In the book, two middle-school boys come out as gay, and later, when a crisis hits the cast, one takes on the lead female role and kisses another boy on stage. For this, a parent of an elementary student in Cheyenne, Wyoming, wishes to remove the book from the school library.
On a form, the parent answers “to what portion of the subject or material do you subject?” with, “It takes away parents [sp] rights to teach morals and values. Praises normalization of the LGBTQ community.”
Joined by NCAC’s Kids’ Right to Read partners Comic Book Legal Defense Fund and the American Booksellers for Free Expression, NCAC is asking Dr. Brown to uphold the unanimous decision of Saddle Ridge Elementary School’s Building Reconsideration Committee to retain the book. As the letter notes,
“The committee’s investigation and statement of reasons for its recommendation were commendably thorough. The committee explicitly addressed the concerns of the parent who issued the challenge; included findings regarding the age levels of students in the state who express interest in reading the book; references to the book’s reviews in professional library and teaching journals; and an assessment of the themes of the book.

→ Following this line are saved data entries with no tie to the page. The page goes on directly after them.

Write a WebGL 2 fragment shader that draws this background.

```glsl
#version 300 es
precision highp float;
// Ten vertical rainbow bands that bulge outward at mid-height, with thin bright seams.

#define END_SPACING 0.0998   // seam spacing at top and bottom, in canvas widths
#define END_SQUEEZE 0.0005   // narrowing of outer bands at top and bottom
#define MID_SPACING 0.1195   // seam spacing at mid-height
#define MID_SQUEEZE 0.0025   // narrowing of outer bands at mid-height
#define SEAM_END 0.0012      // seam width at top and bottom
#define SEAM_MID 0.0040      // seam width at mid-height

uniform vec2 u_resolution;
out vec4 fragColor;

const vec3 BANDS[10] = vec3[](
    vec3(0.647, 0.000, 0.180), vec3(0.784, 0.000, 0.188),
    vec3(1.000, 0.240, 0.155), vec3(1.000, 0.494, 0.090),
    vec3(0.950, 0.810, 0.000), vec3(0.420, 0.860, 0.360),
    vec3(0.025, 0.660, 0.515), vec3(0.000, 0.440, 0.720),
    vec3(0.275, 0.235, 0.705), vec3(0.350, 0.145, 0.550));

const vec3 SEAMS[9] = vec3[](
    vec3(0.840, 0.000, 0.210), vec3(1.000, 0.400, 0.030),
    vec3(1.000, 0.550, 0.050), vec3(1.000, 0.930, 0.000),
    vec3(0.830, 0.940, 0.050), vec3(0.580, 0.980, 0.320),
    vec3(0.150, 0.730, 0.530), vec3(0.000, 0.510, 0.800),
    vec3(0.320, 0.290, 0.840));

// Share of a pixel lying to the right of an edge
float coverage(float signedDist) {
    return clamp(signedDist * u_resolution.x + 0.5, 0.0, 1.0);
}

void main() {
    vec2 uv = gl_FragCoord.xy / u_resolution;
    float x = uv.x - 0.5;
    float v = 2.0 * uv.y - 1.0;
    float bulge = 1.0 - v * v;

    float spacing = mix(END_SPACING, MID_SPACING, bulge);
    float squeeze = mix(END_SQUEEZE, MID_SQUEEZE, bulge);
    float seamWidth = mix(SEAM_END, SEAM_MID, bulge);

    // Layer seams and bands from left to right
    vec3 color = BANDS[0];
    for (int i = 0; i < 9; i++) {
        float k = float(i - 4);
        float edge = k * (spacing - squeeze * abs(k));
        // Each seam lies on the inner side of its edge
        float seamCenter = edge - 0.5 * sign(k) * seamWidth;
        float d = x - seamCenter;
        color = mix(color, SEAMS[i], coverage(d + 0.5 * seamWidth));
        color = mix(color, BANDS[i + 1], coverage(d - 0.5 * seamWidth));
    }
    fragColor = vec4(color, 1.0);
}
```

The committee notes that the parent who issued the challenge has accepted the school’s offer to flag the account of the child so that he or she cannot check out material with themes of which the parent does not approve. In addition, the committee endorsed steps to ensure that parents are more aware of what materials are available in the library and the reasons that those materials are selected. This indicates that the committee understood both that many parents are uncomfortable with their children being exposed to LGBTQ books and media, and also that a single parent cannot dictate that all students must be denied access to that material. The decision thus addresses the concerns of parents, while respecting and honoring their students’ freedom to read, to learn, and to grow.”